Given entries –
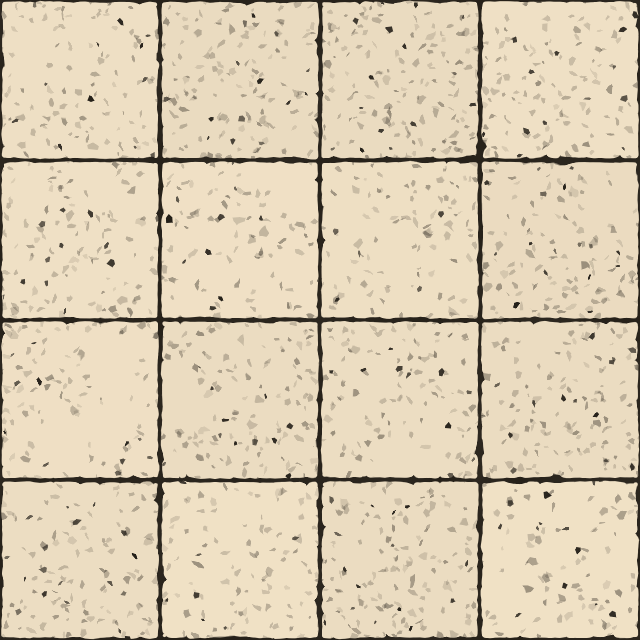
Write a Shadertoy shader that draws this texture.

```glsl
// Four by four cream terrazzo tiles with scattered stone chips and rough dark grout.

vec4 hash4(vec3 p) {
    vec4 q = fract(p.xyzx * vec4(0.1031, 0.1030, 0.0973, 0.1099));
    q += dot(q, q.wzxy + 33.33);
    return fract((q.xxyz + q.yzzw) * q.zywx);
}

// Wrapping value noise; linear blending keeps its creases angular
float noise(vec2 uv, float n, float seed) {
    vec2 i = floor(uv * n), f = fract(uv * n);
    vec2 a = mod(i, n), b = mod(i + 1.0, n);
    return mix(mix(hash4(vec3(a, seed)).x, hash4(vec3(b.x, a.y, seed)).x, f.x),
               mix(hash4(vec3(a.x, b.y, seed)).x, hash4(vec3(b, seed)).x, f.x), f.y);
}

// Distance to an irregular stretched pentagon of about unit radius
float chipShape(vec2 p, vec4 h) {
    float turn = 6.2832 * h.x;
    p = mat2(cos(turn), -sin(turn), sin(turn), cos(turn)) * p;
    p.y *= mix(1.0, 2.2, h.y);
    float d = -1.0;
    for (int i = 0; i < 5; i++) {
        float k = float(i);
        float angle = (k + 0.7 * fract(h.z * 7.3 * (k + 1.0))) * 6.2832 / 5.0;
        float reach = mix(0.5, 1.0, fract(h.w * 13.7 * (k + 1.0)));
        d = max(d, dot(p, vec2(cos(angle), sin(angle))) - reach);
    }
    return d;
}

// Combined opacity of one layer of chips, at most one chip in each of n by n cells
float chips(vec2 uv, float n, float seed, float density, float size, vec2 opacity) {
    float clear = 1.0;
    for (int y = -1; y <= 1; y++)
    for (int x = -1; x <= 1; x++) {
        vec2 cell = floor(uv * n) + vec2(x, y);
        vec2 id = mod(cell, n);
        vec4 h = hash4(vec3(id, seed));
        // Chips gather in drifts, and some tiles hold more than others
        float crowd = 0.35 + 0.9 * noise(id / n, 14.0, 3.0)
                    + 0.4 * hash4(vec3(floor(id * 4.0 / n), 5.0)).x;
        if (h.z > density * crowd) continue;
        vec4 g = hash4(vec3(id, seed + 31.0));
        float radius = size * mix(0.65, 1.25, g.w);
        float d = radius * chipShape((uv - (cell + h.xy) / n) / radius, g);
        float cover = clamp(0.5 - d * iResolution.y, 0.0, 1.0);
        clear *= 1.0 - cover * mix(opacity.x, opacity.y, h.w);
    }
    return 1.0 - clear;
}

void mainImage(out vec4 fragColor, in vec2 fragCoord) {
    vec2 uv = fragCoord / iResolution.xy;
    vec3 dark = vec3(0.16, 0.14, 0.11);

    // Tile body, slightly duller where chips are denser
    float tone = hash4(vec3(floor(uv * 4.0), 5.0)).x;
    vec3 color = mix(vec3(0.942, 0.882, 0.775), vec3(0.918, 0.858, 0.752), tone);

    // Translucent grey chips with ragged outlines, then dark ones
    vec2 ragged = uv + 0.007 * (vec2(noise(uv, 110.0, 11.0), noise(uv, 110.0, 12.0)) - 0.5);
    color = mix(color, dark, chips(ragged, 48.0, 21.0, 0.42, 0.0065, vec2(0.10, 0.24)));
    color = mix(color, dark, chips(ragged, 48.0, 22.0, 0.34, 0.0060, vec2(0.20, 0.42)));
    color = mix(color, dark * 0.85, chips(uv, 32.0, 23.0, 0.20, 0.0056, vec2(0.55, 1.0)));

    // Grout between rounded tiles, wavering and biting into their edges
    vec2 bent = uv + 0.0025 * (vec2(noise(uv, 48.0, 41.0), noise(uv, 48.0, 42.0)) - 0.5);
    vec2 corner = abs(fract(bent * 4.0) - 0.5) - 0.47;
    float outside = length(max(corner, 0.0)) + min(max(corner.x, corner.y), 0.0) - 0.03;
    float halfWidth = 0.0018 + 0.0022 * noise(uv, 128.0, 43.0)
                    + 0.007 * pow(noise(uv, 96.0, 44.0), 5.0);
    float grout = clamp(0.5 + (outside * 0.25 + halfWidth) * iResolution.y, 0.0, 1.0);
    vec3 groutColor = dark + 0.03 * (noise(uv, 16.0, 45.0) - 0.5);
    color = mix(color, groutColor, grout);

    fragColor = vec4(color, 1.0);
}
```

Exercise requirements –
Retype the listing exactly. Pictures do not belong in the copy.

Answer section –
Write a Shadertoy shader that draws this texture.

```glsl
// Four by four cream terrazzo tiles with scattered stone chips and rough dark grout.

vec4 hash4(vec3 p) {
    vec4 q = fract(p.xyzx * vec4(0.1031, 0.1030, 0.0973, 0.1099));
    q += dot(q, q.wzxy + 33.33);
    return fract((q.xxyz + q.yzzw) * q.zywx);
}

// Wrapping value noise; linear blending keeps its creases angular
float noise(vec2 uv, float n, float seed) {
    vec2 i = floor(uv * n), f = fract(uv * n);
    vec2 a = mod(i, n), b = mod(i + 1.0, n);
    return mix(mix(hash4(vec3(a, seed)).x, hash4(vec3(b.x, a.y, seed)).x, f.x),
               mix(hash4(vec3(a.x, b.y, seed)).x, hash4(vec3(b, seed)).x, f.x), f.y);
}

// Distance to an irregular stretched pentagon of about unit radius
float chipShape(vec2 p, vec4 h) {
    float turn = 6.2832 * h.x;
    p = mat2(cos(turn), -sin(turn), sin(turn), cos(turn)) * p;
    p.y *= mix(1.0, 2.2, h.y);
    float d = -1.0;
    for (int i = 0; i < 5; i++) {
        float k = float(i);
        float angle = (k + 0.7 * fract(h.z * 7.3 * (k + 1.0))) * 6.2832 / 5.0;
        float reach = mix(0.5, 1.0, fract(h.w * 13.7 * (k + 1.0)));
        d = max(d, dot(p, vec2(cos(angle), sin(angle))) - reach);
    }
    return d;
}

// Combined opacity of one layer of chips, at most one chip in each of n by n cells
float chips(vec2 uv, float n, float seed, float density, float size, vec2 opacity) {
    float clear = 1.0;
    for (int y = -1; y <= 1; y++)
    for (int x = -1; x <= 1; x++) {
        vec2 cell = floor(uv * n) + vec2(x, y);
        vec2 id = mod(cell, n);
        vec4 h = hash4(vec3(id, seed));
        // Chips gather in drifts, and some tiles hold more than others
        float crowd = 0.35 + 0.9 * noise(id / n, 14.0, 3.0)
                    + 0.4 * hash4(vec3(floor(id * 4.0 / n), 5.0)).x;
        if (h.z > density * crowd) continue;
        vec4 g = hash4(vec3(id, seed + 31.0));
        float radius = size * mix(0.65, 1.25, g.w);
        float d = radius * chipShape((uv - (cell + h.xy) / n) / radius, g);
        float cover = clamp(0.5 - d * iResolution.y, 0.0, 1.0);
        clear *= 1.0 - cover * mix(opacity.x, opacity.y, h.w);
    }
    return 1.0 - clear;
}

void mainImage(out vec4 fragColor, in vec2 fragCoord) {
    vec2 uv = fragCoord / iResolution.xy;
    vec3 dark = vec3(0.16, 0.14, 0.11);

    // Tile body, slightly duller where chips are denser
    float tone = hash4(vec3(floor(uv * 4.0), 5.0)).x;
    vec3 color = mix(vec3(0.942, 0.882, 0.775), vec3(0.918, 0.858, 0.752), tone);

    // Translucent grey chips with ragged outlines, then dark ones
    vec2 ragged = uv + 0.007 * (vec2(noise(uv, 110.0, 11.0), noise(uv, 110.0, 12.0)) - 0.5);
    color = mix(color, dark, chips(ragged, 48.0, 21.0, 0.42, 0.0065, vec2(0.10, 0.24)));
    color = mix(color, dark, chips(ragged, 48.0, 22.0, 0.34, 0.0060, vec2(0.20, 0.42)));
    color = mix(color, dark * 0.85, chips(uv, 32.0, 23.0, 0.20, 0.0056, vec2(0.55, 1.0)));

    // Grout between rounded tiles, wavering and biting into their edges
    vec2 bent = uv + 0.0025 * (vec2(noise(uv, 48.0, 41.0), noise(uv, 48.0, 42.0)) - 0.5);
    vec2 corner = abs(fract(bent * 4.0) - 0.5) - 0.47;
    float outside = length(max(corner, 0.0)) + min(max(corner.x, corner.y), 0.0) - 0.03;
    float halfWidth = 0.0018 + 0.0022 * noise(uv, 128.0, 43.0)
                    + 0.007 * pow(noise(uv, 96.0, 44.0), 5.0);
    float grout = clamp(0.5 + (outside * 0.25 + halfWidth) * iResolution.y, 0.0, 1.0);
    vec3 groutColor = dark + 0.03 * (noise(uv, 16.0, 45.0) - 0.5);
    color = mix(color, groutColor, grout);

    fragColor = vec4(color, 1.0);
}
```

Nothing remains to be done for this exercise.